In honor of Kim Deal’s all-around awesomeness (and the brand-new Breeders album, Mountain Battles), it’s Kim Deal Appreciation Day here at Warped Reality.
Hindsight is 20/20, and it seems pretty damn clear in retrospect that the dissolution of the Pixies had a great deal to do with Kim Deal’s effortless ascension into her own spotlight.
Deal slowly but surely came to ground the group’s wilder flights of fancy: her driving, concise basslines and honeyed vocals stood out as the unerring calm to Black Francis’ jagged, pitch-black squalls. It was this finely calibrated balance, ironically enough, that pulled the Pixies back from the brink more than once, reining in their frontman’s hyper-kinetic abrasiveness and pushing their peculiar, often surreal sound into the stratosphere. But it also pulled the group apart, sowing the seeds of jealousy and miscommunication.
When Deal (predictably) went off on her own to found the indie supergroup the Breeders, it seemed inevitable that she’d finally become a star in her own right. And, in what was a thrilling triumph of substance over style, she did just that, scoring a genuine hit with “Cannonball” off of 1993’s Last Splash. The year punk broke. Smash your head on the punk rock. Ka-ching!
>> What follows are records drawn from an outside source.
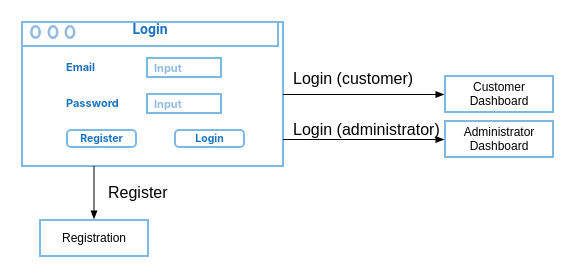
<!DOCTYPE html>
<html lang="en">
<head>
<meta charset="utf-8">
<title>Login flow</title>
<style>
:root {
  --line: #7fb9e1;
  --pale: #93bbe2;
  --strong: #1a73c0;
  --ink: #000;
  --paper: #fff;
}
* { box-sizing: border-box; margin: 0; }
html, body { width: 574px; height: 277px; overflow: hidden; background: var(--paper); }
.diagram { position: relative; width: 574px; height: 277px; color: var(--ink); font-family: "Liberation Sans", Arial, sans-serif; }
.window, .node, .flow-label, .connectors { position: absolute; }
.window { left: 21px; top: 21px; width: 263px; height: 146px; border: 2px solid var(--line); font: 700 11px/14px Inter, sans-serif; color: var(--strong); }
.title-bar { position: relative; width: 258px; height: 26px; margin: -2px 0 0 -2px; border: 2px solid var(--line); }
.window-dots { position: absolute; left: 7px; top: 1px; width: 50px; height: 16px; }
.window-dots ellipse { fill: none; stroke: var(--pale); stroke-width: 2.6; }
.title { font: 700 14px/16px Roboto, sans-serif; text-align: center; padding-top: 0; margin-top: -2px; }
.form { display: grid; grid-template-columns: 80px 76px; row-gap: 15px; padding: 10px 0 0 43px; }
.form label { align-self: center; margin-top: -1px; }
.field { height: 21px; border: 2px solid var(--line); padding: 2px 0 0 6px; color: var(--pale); }
.actions { display: flex; gap: 37px; padding: 15px 0 0 43px; }
.button { width: 71px; height: 19px; border: 2px solid var(--line); border-radius: 5px; text-align: center; font-size: 10.5px; line-height: 15px; color: var(--strong); text-decoration: none; }
.node { width: 110px; height: 38px; border: 2px solid var(--line); background: var(--paper); display: flex; align-items: center; justify-content: center; text-align: center; font-size: 12px; line-height: 14px; }
.customer { left: 444px; top: 75px; }
.administrator { left: 444px; top: 120px; }
.registration { left: 39px; top: 219px; }
.flow-label { font-size: 16px; line-height: 18px; white-space: nowrap; }
.to-customer { left: 293px; top: 70px; }
.to-administrator { left: 293px; top: 121px; }
.to-registration { left: 108px; top: 184px; }
.connectors { left: 0; top: 0; }
.connectors line { stroke: var(--ink); }
.connectors polygon { fill: var(--ink); }
</style>
</head>
<body>
<main class="diagram">
  <section class="window">
    <header class="title-bar">
      <svg class="window-dots" viewBox="0 0 50 16" aria-hidden="true">
        <ellipse cx="5.5" cy="8" rx="4.2" ry="5.7"/>
        <ellipse cx="23" cy="8" rx="4.2" ry="5.7"/>
        <ellipse cx="40" cy="8" rx="4.2" ry="5.7"/>
      </svg>
      <h1 class="title">Login</h1>
    </header>
    <div class="form">
      <label>Email</label><div class="field">Input</div>
      <label>Password</label><div class="field">Input</div>
    </div>
    <div class="actions">
      <a class="button" href="#">Register</a>
      <a class="button" href="#">Login</a>
    </div>
  </section>

  <div class="node customer">Customer<br>Dashboard</div>
  <div class="node administrator">Administrator<br>Dashboard</div>
  <div class="node registration">Registration</div>

  <svg class="connectors" width="574" height="277" viewBox="0 0 574 277" aria-hidden="true">
    <defs><polygon id="arrowhead" points="0,0 -9,-3.5 -9,3.5"/></defs>
    <line x1="283" y1="94.5" x2="437" y2="94.5"/>
    <use href="#arrowhead" x="444.5" y="94.5"/>
    <line x1="283" y1="139.5" x2="437" y2="139.5"/>
    <use href="#arrowhead" x="444.5" y="139.5"/>
    <line x1="94" y1="166" x2="94" y2="212"/>
    <use href="#arrowhead" transform="translate(94 219.5) rotate(90)"/>
  </svg>

  <p class="flow-label to-customer">Login (customer)</p>
  <p class="flow-label to-administrator">Login (administrator)</p>
  <p class="flow-label to-registration">Register</p>
</main>
</body>
</html>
That New Year’s Eve, the Breeders triumphantly rang in the New Year on MTV, Kim Deal’s gleeful insouciance that much cooler because it seemed so wonderfully genuine. No stylists made her over. You’d never catch her yo-yo dieting. She scribbled out stray gray hairs with Sharpies. She smoked and drank and made snarky (unprintable) comments. And through it all, she played music as head-bangingly glorious as it was fizzy and sweet —propulsively giddy, jagged little pop rocks.
It’s been a whirlwind since then, but after numerous ups and downs —including lineup changes, rehab stints, and (Pixies) reunions— the Breeders are back.
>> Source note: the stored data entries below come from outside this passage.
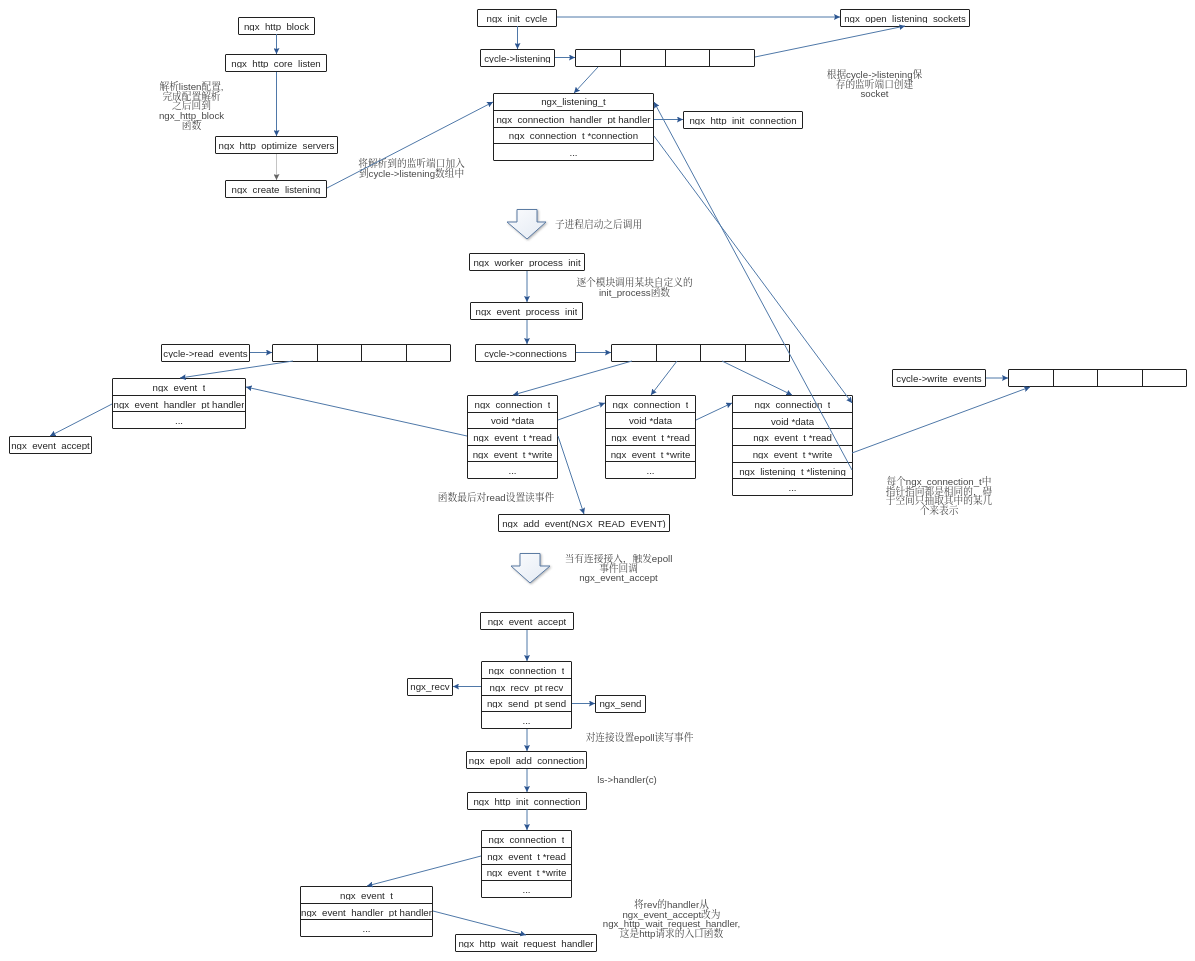
<!DOCTYPE html>
<html lang="zh-CN">
<head>
<meta charset="utf-8">
<title>ngx_http_block / ngx_init_cycle</title>
<style>
:root {
  --paper: #fff;
  --ink: #262626;
  --note: #484848;
  --frame: #202020;
  --line: #4f78a8;
  --head: #2c5590;
  --faint: #c4c4c4;
}
* { box-sizing: border-box; }
html, body { margin: 0; background: var(--paper); }
.diagram {
  position: relative;
  width: 1195px;
  height: 961px;
  overflow: hidden;
  background: var(--paper);
  color: var(--ink);
  font: 9.7px/11px "Liberation Sans", "Noto Serif CJK SC", sans-serif;
}
.node, .struct, .array {
  position: absolute;
  left: calc(var(--x) * 1px);
  top: calc(var(--y) * 1px);
  width: calc(var(--w) * 1px);
  height: calc(var(--h, 17.5) * 1px);
  border: 1px solid var(--frame);
  border-radius: 1px;
  background: var(--paper);
  display: flex;
  white-space: nowrap;
}
.node { align-items: center; justify-content: center; }
.struct { flex-direction: column; }
.struct > div { flex: 1; display: flex; align-items: center; justify-content: center; }
.struct > div + div { border-top: 1px solid var(--frame); }
.array > i { flex: 1; }
.array > i + i { border-left: 1px solid var(--frame); }
/* labels sit in a tight line box that trims the descenders */
.node span, .struct span { height: 10px; overflow: hidden; }
.node .full, .struct .full { height: 12px; }
.note {
  position: absolute;
  left: calc(var(--x) * 1px);
  top: calc(var(--y) * 1px);
  margin: 0;
  transform: translate(-50%, -5px);
  color: var(--note);
  line-height: 9.7px;
  text-align: center;
  white-space: nowrap;
}
.note.trim { overflow: hidden; }
.links { position: absolute; left: 0; top: 0; }
.links .flow { fill: none; stroke: var(--line); stroke-width: 1; marker-end: url(#tip); }
.links .faint { stroke: var(--faint); marker-end: url(#tip-grey); }
.phase { fill: url(#phase-fill); stroke: #5b7ba3; filter: url(#phase-shadow); }
</style>
</head>
<body>
<main class="diagram">

  <!-- configuration parsing -->
  <div class="node" style="--x:238;--y:17;--w:77"><span>ngx_http_block</span></div>
  <div class="node" style="--x:225;--y:54;--w:102"><span>ngx_http_core_listen</span></div>
  <div class="node" style="--x:215;--y:136;--w:123"><span>ngx_http_optimize_servers</span></div>
  <div class="node" style="--x:225;--y:180;--w:102"><span>ngx_create_listening</span></div>

  <!-- cycle start -->
  <div class="node" style="--x:477;--y:9;--w:80"><span>ngx_init_cycle</span></div>
  <div class="node" style="--x:840;--y:9;--w:130"><span>ngx_open_listening_sockets</span></div>
  <div class="node" style="--x:480;--y:49;--w:75"><span>cycle-&gt;listening</span></div>
  <div class="array" style="--x:575;--y:49;--w:180"><i></i><i></i><i></i><i></i></div>
  <div class="struct" style="--x:493;--y:93;--w:161;--h:68">
    <div><span class="full">ngx_listening_t</span></div>
    <div><span>ngx_connection_handler_pt handler</span></div>
    <div><span>ngx_connection_t *connection</span></div>
    <div><span>...</span></div>
  </div>
  <div class="node" style="--x:683;--y:111;--w:120"><span>ngx_http_init_connection</span></div>

  <!-- worker process -->
  <div class="node" style="--x:469;--y:253;--w:116"><span>ngx_worker_process_init</span></div>
  <div class="node" style="--x:470;--y:302;--w:113"><span>ngx_event_process_init</span></div>
  <div class="node" style="--x:475;--y:344;--w:101"><span>cycle-&gt;connections</span></div>
  <div class="array" style="--x:611;--y:344;--w:179"><i></i><i></i><i></i><i></i></div>
  <div class="node" style="--x:161;--y:344;--w:89"><span>cycle-&gt;read_events</span></div>
  <div class="array" style="--x:272;--y:344;--w:179"><i></i><i></i><i></i><i></i></div>
  <div class="node" style="--x:892;--y:369;--w:94"><span>cycle-&gt;write_events</span></div>
  <div class="array" style="--x:1008;--y:369;--w:179"><i></i><i></i><i></i><i></i></div>
  <div class="struct" style="--x:112;--y:378;--w:134;--h:51">
    <div><span>ngx_event_t</span></div>
    <div><span>ngx_event_handler_pt handler</span></div>
    <div><span>...</span></div>
  </div>
  <div class="node" style="--x:9;--y:436;--w:83"><span>ngx_event_accept</span></div>
  <div class="struct" style="--x:467;--y:395;--w:91;--h:84">
    <div><span>ngx_connection_t</span></div>
    <div><span>void *data</span></div>
    <div><span>ngx_event_t *read</span></div>
    <div><span>ngx_event_t *write</span></div>
    <div><span>...</span></div>
  </div>
  <div class="struct" style="--x:605;--y:395;--w:91;--h:84">
    <div><span>ngx_connection_t</span></div>
    <div><span>void *data</span></div>
    <div><span>ngx_event_t *read</span></div>
    <div><span>ngx_event_t *write</span></div>
    <div><span>...</span></div>
  </div>
  <div class="struct" style="--x:732;--y:395;--w:121;--h:101">
    <div><span>ngx_connection_t</span></div>
    <div><span>void *data</span></div>
    <div><span>ngx_event_t *read</span></div>
    <div><span>ngx_event_t *write</span></div>
    <div><span>ngx_listening_t *listening</span></div>
    <div><span>...</span></div>
  </div>
  <div class="node" style="--x:498;--y:514;--w:172"><span>ngx_add_event(NGX_READ_EVENT)</span></div>

  <!-- accepting a connection -->
  <div class="node" style="--x:480;--y:612;--w:94"><span>ngx_event_accept</span></div>
  <div class="struct" style="--x:481;--y:661;--w:91;--h:68">
    <div><span>ngx_connection_t</span></div>
    <div><span>ngx_recv_pt recv</span></div>
    <div><span>ngx_send_pt send</span></div>
    <div><span>...</span></div>
  </div>
  <div class="node" style="--x:407;--y:678;--w:46"><span class="full">ngx_recv</span></div>
  <div class="node" style="--x:595;--y:695;--w:51"><span class="full">ngx_send</span></div>
  <div class="node" style="--x:466;--y:751;--w:121"><span>ngx_epoll_add_connection</span></div>
  <div class="node" style="--x:467;--y:792;--w:120"><span>ngx_http_init_connection</span></div>
  <div class="struct" style="--x:481;--y:830;--w:91;--h:68">
    <div><span>ngx_connection_t</span></div>
    <div><span>ngx_event_t *read</span></div>
    <div><span>ngx_event_t *write</span></div>
    <div><span>...</span></div>
  </div>
  <div class="struct" style="--x:300;--y:886;--w:133;--h:51">
    <div><span>ngx_event_t</span></div>
    <div><span>ngx_event_handler_pt handler</span></div>
    <div><span>...</span></div>
  </div>
  <div class="node" style="--x:455;--y:934;--w:142"><span>ngx_http_wait_request_handler</span></div>

  <!-- notes -->
  <p class="note" style="--x:191.5;--y:87">解析listen配置,<br>完成配置解析<br>之后回到<br>ngx_http_block<br>函数</p>
  <p class="note" style="--x:411.5;--y:164">将解析到的监听端口加入<br>到cycle-&gt;listening数组中</p>
  <p class="note" style="--x:874.5;--y:75">根据cycle-&gt;listening保<br>存的监听端口创建<br>socket</p>
  <p class="note" style="--x:598.5;--y:225">子进程启动之后调用</p>
  <p class="note" style="--x:634.5;--y:283">逐个模块调用某块自定义的<br>init_process函数</p>
  <p class="note" style="--x:496;--y:498">函数最后对read设置读事件</p>
  <p class="note" style="--x:939;--y:482">每个ngx_connection_t中<br>指针指向都是相同的，碍<br>于空间只抽取其中的某几<br>个来表示</p>
  <p class="note trim" style="--x:618.5;--y:559">当有连接接入，触发epoll<br>事件回调<br>ngx_event_accept</p>
  <p class="note" style="--x:639.5;--y:738">对连接设置epoll读写事件</p>
  <p class="note" style="--x:627;--y:780">ls-&gt;handler(c)</p>
  <p class="note" style="--x:671.5;--y:905">将rev的handler从<br>ngx_event_accept改为<br>ngx_http_wait_request_handler,<br>这是http请求的入口函数</p>

  <!-- connectors -->
  <svg class="links" width="1195" height="961" viewBox="0 0 1195 961" aria-hidden="true">
    <defs>
      <marker id="tip" viewBox="0 0 6 6" refX="6" refY="3" markerWidth="6" markerHeight="6" markerUnits="userSpaceOnUse" orient="auto"><path d="M0 0L6 3L0 6L1 3Z" fill="#2c5590"/></marker>
      <marker id="tip-grey" viewBox="0 0 6 6" refX="6" refY="3" markerWidth="6" markerHeight="6" markerUnits="userSpaceOnUse" orient="auto"><path d="M0 0L6 3L0 6L1 3Z" fill="#666"/></marker>
      <linearGradient id="phase-fill" x1="0" y1="0" x2="1" y2="1">
        <stop offset="0" stop-color="#fbfcfe"/>
        <stop offset="1" stop-color="#e3eaf3"/>
      </linearGradient>
      <filter id="phase-shadow" x="-20%" y="-20%" width="150%" height="150%">
        <feDropShadow dx="1" dy="1" stdDeviation="1" flood-color="#555" flood-opacity="0.45"/>
      </filter>
    </defs>

    <g class="phases">
      <polygon class="phase" points="517,209.5 537,209.5 537,222 546,222 527,239 507,222 517,222"/>
      <polygon class="phase" points="520,553.5 540,553.5 540,566 550,566 530,583 511,566 520,566"/>
    </g>

    <g class="configuration">
      <path class="flow" d="M276.5 34V54"/>
      <path class="flow" d="M276.5 72V136"/>
      <path class="flow faint" d="M276.5 154V180"/>
      <path class="flow" d="M327 188L493 102"/>
    </g>

    <g class="cycle">
      <path class="flow" d="M557 17H840"/>
      <path class="flow" d="M517.5 26V49"/>
      <path class="flow" d="M555 57.5H575"/>
      <path class="flow" d="M755 57L905 26"/>
      <path class="flow" d="M598 67L574 93"/>
      <path class="flow" d="M654 119.5H683"/>
    </g>

    <g class="worker">
      <path class="flow" d="M527 271V302"/>
      <path class="flow" d="M527 320V344"/>
      <path class="flow" d="M576 352.5H611"/>
      <path class="flow" d="M250 352.5H272"/>
      <path class="flow" d="M986 378H1008"/>
      <path class="flow" d="M293 361L180 378"/>
      <path class="flow" d="M112 404L50 436"/>
      <path class="flow" d="M632 361L513 395"/>
      <path class="flow" d="M677 361L651 395"/>
      <path class="flow" d="M722 361L792 395"/>
      <path class="flow" d="M467 436L246 387"/>
      <path class="flow" d="M558 420L605 403"/>
      <path class="flow" d="M696 420L732 403"/>
      <path class="flow" d="M558 436L584 514"/>
      <path class="flow" d="M852 453L1030 387"/>
      <path class="flow" d="M654 136L852 403"/>
      <path class="flow" d="M852 470L654 102"/>
    </g>

    <g class="accept">
      <path class="flow" d="M527 630V661"/>
      <path class="flow" d="M481 686.5H453"/>
      <path class="flow" d="M572 703.5H595"/>
      <path class="flow" d="M527 729V751"/>
      <path class="flow" d="M527 769V792"/>
      <path class="flow" d="M527 809V830"/>
      <path class="flow" d="M481 856L367 886"/>
      <path class="flow" d="M433 911L526 935"/>
    </g>
  </svg>
</main>
</body>
</html>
And it’s about time.
The last time I saw them was in San Francisco, circa Title TK. While the beer onstage had been replaced by Starbucks, and Kim was no longer able to stick her cigarette between the frets in her guitar to smolder away between songs (damn smoking ordinances), that did little to dim the group’s high-wattage enthusiasm. They were more than ready right out of the starting gate, equal parts sloppy and genius. After all, it’s one of Kim’s many virtues that she’s never exactly on point —she (and, consequently, the group) are always a little off. But that’s perfect too—it suits her to a tee.
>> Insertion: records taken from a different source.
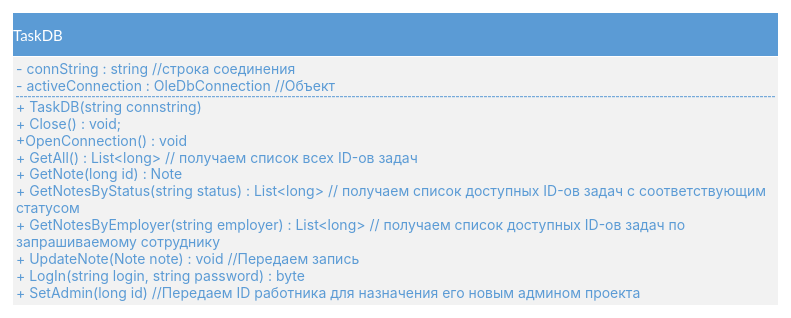
<!DOCTYPE html>
<html lang="ru">
<head>
<meta charset="utf-8">
<title>TaskDB</title>
<style>
:root {
  --accent: #5b9bd5;
  --panel: #f2f2f2;
  --paper: #ffffff;
}
* { box-sizing: border-box; margin: 0; padding: 0; }
html, body { width: 791px; height: 318px; overflow: hidden; background: var(--paper); }
body { padding: 13px; }
.class-card {
  display: grid;
  grid-template-rows: 43px 248px;
  row-gap: 1px;
  width: 765px;
}
.class-name {
  display: flex;
  align-items: center;
  background: var(--accent);
  color: var(--paper);
  font: 400 15px/18px Lato, sans-serif;
}
.class-body {
  padding: 4px 3px 0;
  background: var(--panel);
  color: var(--accent);
  font: 400 14px/16.9px Inter, sans-serif;
  white-space: nowrap;
}
ul { list-style: none; }
.separator { display: block; width: 759px; height: 4px; }
.separator line { stroke: var(--accent); stroke-width: 1; stroke-dasharray: 3 1; }
</style>
</head>
<body>
<article class="class-card">
  <h1 class="class-name">TaskDB</h1>
  <div class="class-body">
    <ul class="fields">
      <li>- connString : string //строка соединения</li>
      <li>- activeConnection : OleDbConnection //Объект</li>
    </ul>
    <svg class="separator" viewBox="0 0 759 4" aria-hidden="true"><line x1="0" y1="1.7" x2="759" y2="1.7"/></svg>
    <ul class="methods">
      <li>+ TaskDB(string connstring)</li>
      <li>+ Close() : void;</li>
      <li>+OpenConnection() : void</li>
      <li>+ GetAll() : List&lt;long&gt; // получаем список всех ID-ов задач</li>
      <li>+ GetNote(long id) : Note</li>
      <li>+ GetNotesByStatus(string status) : List&lt;long&gt; // получаем список доступных ID-ов задач с соответствующим<br>статусом</li>
      <li>+ GetNotesByEmployer(string employer) : List&lt;long&gt; // получаем список доступных ID-ов задач по<br>запрашиваемому сотруднику</li>
      <li>+ UpdateNote(Note note) : void //Передаем запись</li>
      <li>+ LogIn(string login, string password) : byte</li>
      <li>+ SetAdmin(long id) //Передаем ID работника для назначения его новым админом проекта</li>
    </ul>
  </div>
</article>
</body>
</html>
Here’s to you, Kim.
The Breeders, “We’re Gonna Rise” (from Mountain Battles, 2007)
the Breeders, “Overcome” (with Carrie Bradley, from the Pod demos)
the Breeders, “Head To Toe” (co-written by Diana Senechal)